PlayStation has an immense back catalogue of valuable IPs, but part of the company's success is its willingness to explore new territory. Through each hardware generation, we've been treated to brand new worlds and characters, and these new ventures have of course been supported by reliable sequels in popular series. It looks like the balance is set to shift, though, with a more even split between new IP and established franchises.
In Sony's investor briefing, one slide focuses on where PlayStation's investment into IP goes. In financial year 2019, the platform holder says 77 per cent was put towards existing properties, with development of new IP seemingly not a priority. However, looking forward, the company forecasts a clean 50/50 split between new and existing IP in financial year 2025.
We're already starting to see evidence of this. Returnal is the first major new IP for PS5, though we've also had the less well-received Destruction AllStars as well. Looking ahead, Sony acquired Haven Studios, a team busy making a new, live service title. Similarly, Deviation Games is partnered with PlayStation on an exclusive new IP, and London Studio, Bend Studio, and others are working on brand new things.
On the other side of the coin, it does mean a slight reduction of investment in existing franchises, but that's not to say we won't be getting sequels anymore.
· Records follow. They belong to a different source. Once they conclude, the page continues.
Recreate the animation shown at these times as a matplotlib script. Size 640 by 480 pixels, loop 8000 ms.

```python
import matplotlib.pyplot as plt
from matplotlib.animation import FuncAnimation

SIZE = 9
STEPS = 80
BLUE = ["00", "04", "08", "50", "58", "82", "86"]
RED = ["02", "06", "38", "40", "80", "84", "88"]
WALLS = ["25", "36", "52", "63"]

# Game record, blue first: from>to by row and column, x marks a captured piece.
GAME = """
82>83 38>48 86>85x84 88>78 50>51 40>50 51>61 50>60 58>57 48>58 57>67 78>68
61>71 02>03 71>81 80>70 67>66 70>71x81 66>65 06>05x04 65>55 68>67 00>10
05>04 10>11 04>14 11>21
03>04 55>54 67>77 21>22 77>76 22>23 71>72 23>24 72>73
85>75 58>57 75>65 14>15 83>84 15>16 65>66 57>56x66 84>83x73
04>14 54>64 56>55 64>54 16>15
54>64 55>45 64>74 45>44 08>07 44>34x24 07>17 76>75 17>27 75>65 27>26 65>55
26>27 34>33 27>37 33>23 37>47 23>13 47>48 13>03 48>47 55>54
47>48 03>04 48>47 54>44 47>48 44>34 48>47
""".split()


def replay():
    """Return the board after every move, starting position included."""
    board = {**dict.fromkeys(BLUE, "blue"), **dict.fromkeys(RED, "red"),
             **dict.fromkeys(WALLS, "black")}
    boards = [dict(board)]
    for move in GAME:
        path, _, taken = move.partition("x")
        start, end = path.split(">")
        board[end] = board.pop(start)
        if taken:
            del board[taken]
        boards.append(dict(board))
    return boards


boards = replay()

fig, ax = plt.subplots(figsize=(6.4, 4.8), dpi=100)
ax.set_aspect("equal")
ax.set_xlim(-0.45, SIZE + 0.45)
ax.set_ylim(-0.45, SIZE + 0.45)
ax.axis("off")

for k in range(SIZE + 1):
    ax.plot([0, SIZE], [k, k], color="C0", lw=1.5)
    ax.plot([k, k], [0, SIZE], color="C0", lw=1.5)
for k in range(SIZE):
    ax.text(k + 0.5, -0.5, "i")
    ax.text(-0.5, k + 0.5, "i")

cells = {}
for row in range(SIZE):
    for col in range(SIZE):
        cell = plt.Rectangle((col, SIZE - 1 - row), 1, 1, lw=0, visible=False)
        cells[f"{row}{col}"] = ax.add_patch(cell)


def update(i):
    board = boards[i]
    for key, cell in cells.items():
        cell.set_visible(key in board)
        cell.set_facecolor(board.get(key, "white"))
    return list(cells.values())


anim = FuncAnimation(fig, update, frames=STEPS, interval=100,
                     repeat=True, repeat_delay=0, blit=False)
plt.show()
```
Just this year, we've had Horizon Forbidden West and Gran Turismo 7, and God of War Ragnarok and Marvel's Spider-Man 2 are on the way. Of course, we shouldn't concern ourselves too much about where PlayStation's putting its money, but it looks like we'll be getting a healthy dose of both old and new moving forward. Here's hoping the games themselves remain consistently good.